───── Dataset records

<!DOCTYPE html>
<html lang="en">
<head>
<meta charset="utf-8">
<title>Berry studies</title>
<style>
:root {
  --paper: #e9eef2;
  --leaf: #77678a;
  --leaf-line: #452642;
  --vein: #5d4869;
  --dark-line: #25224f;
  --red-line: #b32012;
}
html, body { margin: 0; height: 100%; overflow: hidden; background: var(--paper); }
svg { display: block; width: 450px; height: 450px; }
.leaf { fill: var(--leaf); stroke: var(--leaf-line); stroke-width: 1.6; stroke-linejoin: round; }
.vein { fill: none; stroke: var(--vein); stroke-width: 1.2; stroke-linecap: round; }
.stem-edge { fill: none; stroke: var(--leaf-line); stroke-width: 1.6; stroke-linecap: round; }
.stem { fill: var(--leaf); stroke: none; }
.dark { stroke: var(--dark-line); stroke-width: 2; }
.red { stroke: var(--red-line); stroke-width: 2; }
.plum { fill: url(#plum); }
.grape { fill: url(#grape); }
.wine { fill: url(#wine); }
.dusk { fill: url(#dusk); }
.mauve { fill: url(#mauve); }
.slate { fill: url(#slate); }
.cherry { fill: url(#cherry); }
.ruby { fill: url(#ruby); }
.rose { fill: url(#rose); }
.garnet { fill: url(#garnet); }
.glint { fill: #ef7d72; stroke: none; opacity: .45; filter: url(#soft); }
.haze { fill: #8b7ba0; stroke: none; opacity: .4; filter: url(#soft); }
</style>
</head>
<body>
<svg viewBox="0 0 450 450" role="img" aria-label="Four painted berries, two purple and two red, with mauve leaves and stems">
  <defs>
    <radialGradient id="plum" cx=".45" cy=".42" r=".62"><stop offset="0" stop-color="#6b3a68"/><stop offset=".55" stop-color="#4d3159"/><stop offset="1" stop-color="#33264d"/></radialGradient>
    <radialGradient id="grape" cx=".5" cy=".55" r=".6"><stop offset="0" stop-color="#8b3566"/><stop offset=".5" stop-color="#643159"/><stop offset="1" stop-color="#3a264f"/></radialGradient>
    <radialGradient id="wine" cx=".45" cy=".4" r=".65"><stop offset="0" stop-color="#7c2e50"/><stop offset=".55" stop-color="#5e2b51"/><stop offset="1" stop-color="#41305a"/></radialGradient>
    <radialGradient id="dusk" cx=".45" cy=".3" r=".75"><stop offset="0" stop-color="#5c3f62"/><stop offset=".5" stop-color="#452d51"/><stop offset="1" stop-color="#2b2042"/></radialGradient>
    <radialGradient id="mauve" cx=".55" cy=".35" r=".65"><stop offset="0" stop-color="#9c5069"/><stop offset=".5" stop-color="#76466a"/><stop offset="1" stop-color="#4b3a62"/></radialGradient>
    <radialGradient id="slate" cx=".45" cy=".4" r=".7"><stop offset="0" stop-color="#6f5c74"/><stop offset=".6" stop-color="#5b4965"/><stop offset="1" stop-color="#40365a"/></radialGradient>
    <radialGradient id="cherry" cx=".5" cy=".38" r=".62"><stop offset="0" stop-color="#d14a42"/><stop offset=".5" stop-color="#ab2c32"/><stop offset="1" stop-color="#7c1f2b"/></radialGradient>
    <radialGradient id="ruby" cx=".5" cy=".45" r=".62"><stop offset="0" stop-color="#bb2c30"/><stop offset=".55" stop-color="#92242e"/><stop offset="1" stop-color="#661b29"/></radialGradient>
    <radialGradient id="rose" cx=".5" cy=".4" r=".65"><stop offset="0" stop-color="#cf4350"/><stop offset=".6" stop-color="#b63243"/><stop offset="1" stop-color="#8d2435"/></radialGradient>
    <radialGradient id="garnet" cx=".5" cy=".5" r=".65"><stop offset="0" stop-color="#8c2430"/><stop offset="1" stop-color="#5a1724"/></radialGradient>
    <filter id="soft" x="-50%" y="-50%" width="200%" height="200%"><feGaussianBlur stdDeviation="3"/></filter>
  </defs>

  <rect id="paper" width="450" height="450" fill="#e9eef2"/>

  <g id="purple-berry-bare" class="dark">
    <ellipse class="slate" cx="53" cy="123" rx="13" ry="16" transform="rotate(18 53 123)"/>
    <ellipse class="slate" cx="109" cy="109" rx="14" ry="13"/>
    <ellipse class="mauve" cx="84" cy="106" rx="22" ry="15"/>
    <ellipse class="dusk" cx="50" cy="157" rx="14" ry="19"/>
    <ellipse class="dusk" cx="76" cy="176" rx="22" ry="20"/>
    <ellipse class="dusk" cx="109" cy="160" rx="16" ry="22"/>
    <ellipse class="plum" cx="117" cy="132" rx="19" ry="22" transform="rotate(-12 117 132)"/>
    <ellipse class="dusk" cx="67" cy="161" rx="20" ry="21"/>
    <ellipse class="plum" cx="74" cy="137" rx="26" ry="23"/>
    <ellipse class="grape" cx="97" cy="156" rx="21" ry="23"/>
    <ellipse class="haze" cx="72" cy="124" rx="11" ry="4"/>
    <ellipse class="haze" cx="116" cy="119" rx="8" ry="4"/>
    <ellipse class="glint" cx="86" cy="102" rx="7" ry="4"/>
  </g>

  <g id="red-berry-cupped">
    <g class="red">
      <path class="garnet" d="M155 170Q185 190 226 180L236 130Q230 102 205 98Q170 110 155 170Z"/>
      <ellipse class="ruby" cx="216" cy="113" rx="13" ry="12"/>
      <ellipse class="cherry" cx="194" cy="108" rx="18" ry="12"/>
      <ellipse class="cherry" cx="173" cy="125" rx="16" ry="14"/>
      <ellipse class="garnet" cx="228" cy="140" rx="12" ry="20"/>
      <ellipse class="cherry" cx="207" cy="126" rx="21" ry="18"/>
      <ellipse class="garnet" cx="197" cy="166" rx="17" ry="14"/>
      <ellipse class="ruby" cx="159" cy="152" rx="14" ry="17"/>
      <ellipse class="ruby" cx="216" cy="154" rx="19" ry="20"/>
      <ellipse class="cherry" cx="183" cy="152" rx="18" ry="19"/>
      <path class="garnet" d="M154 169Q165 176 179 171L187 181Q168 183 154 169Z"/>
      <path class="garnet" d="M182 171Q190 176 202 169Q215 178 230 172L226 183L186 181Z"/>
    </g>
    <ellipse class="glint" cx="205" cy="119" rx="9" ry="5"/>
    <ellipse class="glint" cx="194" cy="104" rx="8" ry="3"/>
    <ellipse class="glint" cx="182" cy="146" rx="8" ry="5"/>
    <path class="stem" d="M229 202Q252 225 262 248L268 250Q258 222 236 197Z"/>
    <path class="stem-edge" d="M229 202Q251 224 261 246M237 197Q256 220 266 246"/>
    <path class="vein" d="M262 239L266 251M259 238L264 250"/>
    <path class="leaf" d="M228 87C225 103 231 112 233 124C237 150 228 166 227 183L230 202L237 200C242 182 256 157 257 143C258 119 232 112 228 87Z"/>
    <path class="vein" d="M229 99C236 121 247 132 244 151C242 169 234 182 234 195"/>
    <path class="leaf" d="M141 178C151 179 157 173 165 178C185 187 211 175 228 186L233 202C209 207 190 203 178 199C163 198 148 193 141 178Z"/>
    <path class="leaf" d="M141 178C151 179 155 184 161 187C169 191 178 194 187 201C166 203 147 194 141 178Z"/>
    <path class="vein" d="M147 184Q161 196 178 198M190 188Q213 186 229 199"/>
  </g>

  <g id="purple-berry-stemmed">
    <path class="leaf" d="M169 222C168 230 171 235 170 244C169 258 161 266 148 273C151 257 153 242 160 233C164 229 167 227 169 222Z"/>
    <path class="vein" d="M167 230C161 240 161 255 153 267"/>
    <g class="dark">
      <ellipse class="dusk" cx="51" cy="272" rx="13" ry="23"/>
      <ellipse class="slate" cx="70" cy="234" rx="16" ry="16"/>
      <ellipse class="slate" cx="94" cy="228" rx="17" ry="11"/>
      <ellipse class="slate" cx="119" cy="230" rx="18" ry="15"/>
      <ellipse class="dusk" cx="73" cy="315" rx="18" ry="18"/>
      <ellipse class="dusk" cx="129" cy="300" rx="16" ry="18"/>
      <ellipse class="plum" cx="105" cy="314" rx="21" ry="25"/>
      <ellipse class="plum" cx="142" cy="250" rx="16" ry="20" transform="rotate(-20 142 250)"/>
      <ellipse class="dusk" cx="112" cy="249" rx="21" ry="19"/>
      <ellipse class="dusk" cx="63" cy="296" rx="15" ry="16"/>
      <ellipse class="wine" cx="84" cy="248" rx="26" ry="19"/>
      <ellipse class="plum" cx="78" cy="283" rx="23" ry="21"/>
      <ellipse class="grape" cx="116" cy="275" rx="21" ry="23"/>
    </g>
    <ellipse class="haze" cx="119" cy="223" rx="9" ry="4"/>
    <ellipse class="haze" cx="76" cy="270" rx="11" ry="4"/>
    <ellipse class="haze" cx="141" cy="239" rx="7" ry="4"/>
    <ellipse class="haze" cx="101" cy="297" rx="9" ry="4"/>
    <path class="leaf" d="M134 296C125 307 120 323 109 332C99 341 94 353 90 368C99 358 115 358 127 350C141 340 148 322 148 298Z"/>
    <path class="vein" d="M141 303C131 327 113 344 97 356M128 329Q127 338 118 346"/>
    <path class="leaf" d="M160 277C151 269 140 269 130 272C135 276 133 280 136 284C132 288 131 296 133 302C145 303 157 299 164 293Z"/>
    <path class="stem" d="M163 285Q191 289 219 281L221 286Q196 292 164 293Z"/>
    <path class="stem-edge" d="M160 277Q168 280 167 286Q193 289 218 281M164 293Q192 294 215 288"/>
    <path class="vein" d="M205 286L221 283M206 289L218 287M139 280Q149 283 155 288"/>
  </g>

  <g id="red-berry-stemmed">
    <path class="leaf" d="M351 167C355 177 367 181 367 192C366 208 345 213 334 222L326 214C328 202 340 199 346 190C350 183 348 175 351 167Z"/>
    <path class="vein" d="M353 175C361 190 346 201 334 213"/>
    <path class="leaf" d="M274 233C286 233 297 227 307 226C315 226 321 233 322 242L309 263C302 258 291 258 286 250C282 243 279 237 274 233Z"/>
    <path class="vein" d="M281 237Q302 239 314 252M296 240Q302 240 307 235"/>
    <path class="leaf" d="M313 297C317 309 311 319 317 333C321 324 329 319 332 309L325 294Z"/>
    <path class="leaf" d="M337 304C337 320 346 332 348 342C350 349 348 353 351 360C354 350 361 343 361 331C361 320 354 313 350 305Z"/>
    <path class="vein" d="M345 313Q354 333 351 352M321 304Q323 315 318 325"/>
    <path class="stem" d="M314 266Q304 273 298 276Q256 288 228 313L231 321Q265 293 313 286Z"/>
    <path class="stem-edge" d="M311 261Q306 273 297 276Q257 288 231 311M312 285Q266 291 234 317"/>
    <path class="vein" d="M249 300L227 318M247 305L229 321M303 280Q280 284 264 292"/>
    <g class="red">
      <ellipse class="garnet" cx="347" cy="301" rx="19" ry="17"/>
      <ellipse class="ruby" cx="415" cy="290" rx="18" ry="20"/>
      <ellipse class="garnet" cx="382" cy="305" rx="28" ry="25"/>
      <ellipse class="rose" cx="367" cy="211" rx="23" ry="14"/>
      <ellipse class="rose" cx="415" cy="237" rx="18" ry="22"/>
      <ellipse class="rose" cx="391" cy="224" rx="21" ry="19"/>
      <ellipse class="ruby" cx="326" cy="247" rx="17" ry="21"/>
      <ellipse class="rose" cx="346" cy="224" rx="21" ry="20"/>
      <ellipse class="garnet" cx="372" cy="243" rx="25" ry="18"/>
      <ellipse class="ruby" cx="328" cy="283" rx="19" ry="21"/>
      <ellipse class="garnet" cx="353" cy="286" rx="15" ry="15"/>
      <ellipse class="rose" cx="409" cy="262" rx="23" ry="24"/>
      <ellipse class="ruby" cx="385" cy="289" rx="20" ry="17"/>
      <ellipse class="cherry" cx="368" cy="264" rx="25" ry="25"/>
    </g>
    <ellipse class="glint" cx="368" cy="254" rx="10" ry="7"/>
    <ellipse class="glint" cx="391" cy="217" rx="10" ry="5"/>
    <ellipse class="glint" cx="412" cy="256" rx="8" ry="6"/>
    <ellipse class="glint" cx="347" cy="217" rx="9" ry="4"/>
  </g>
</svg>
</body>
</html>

──────────

__Exercise prompt__.
Tally the lines in the listing that hold "width" and report the number alone.

__Answer to this problem__.
8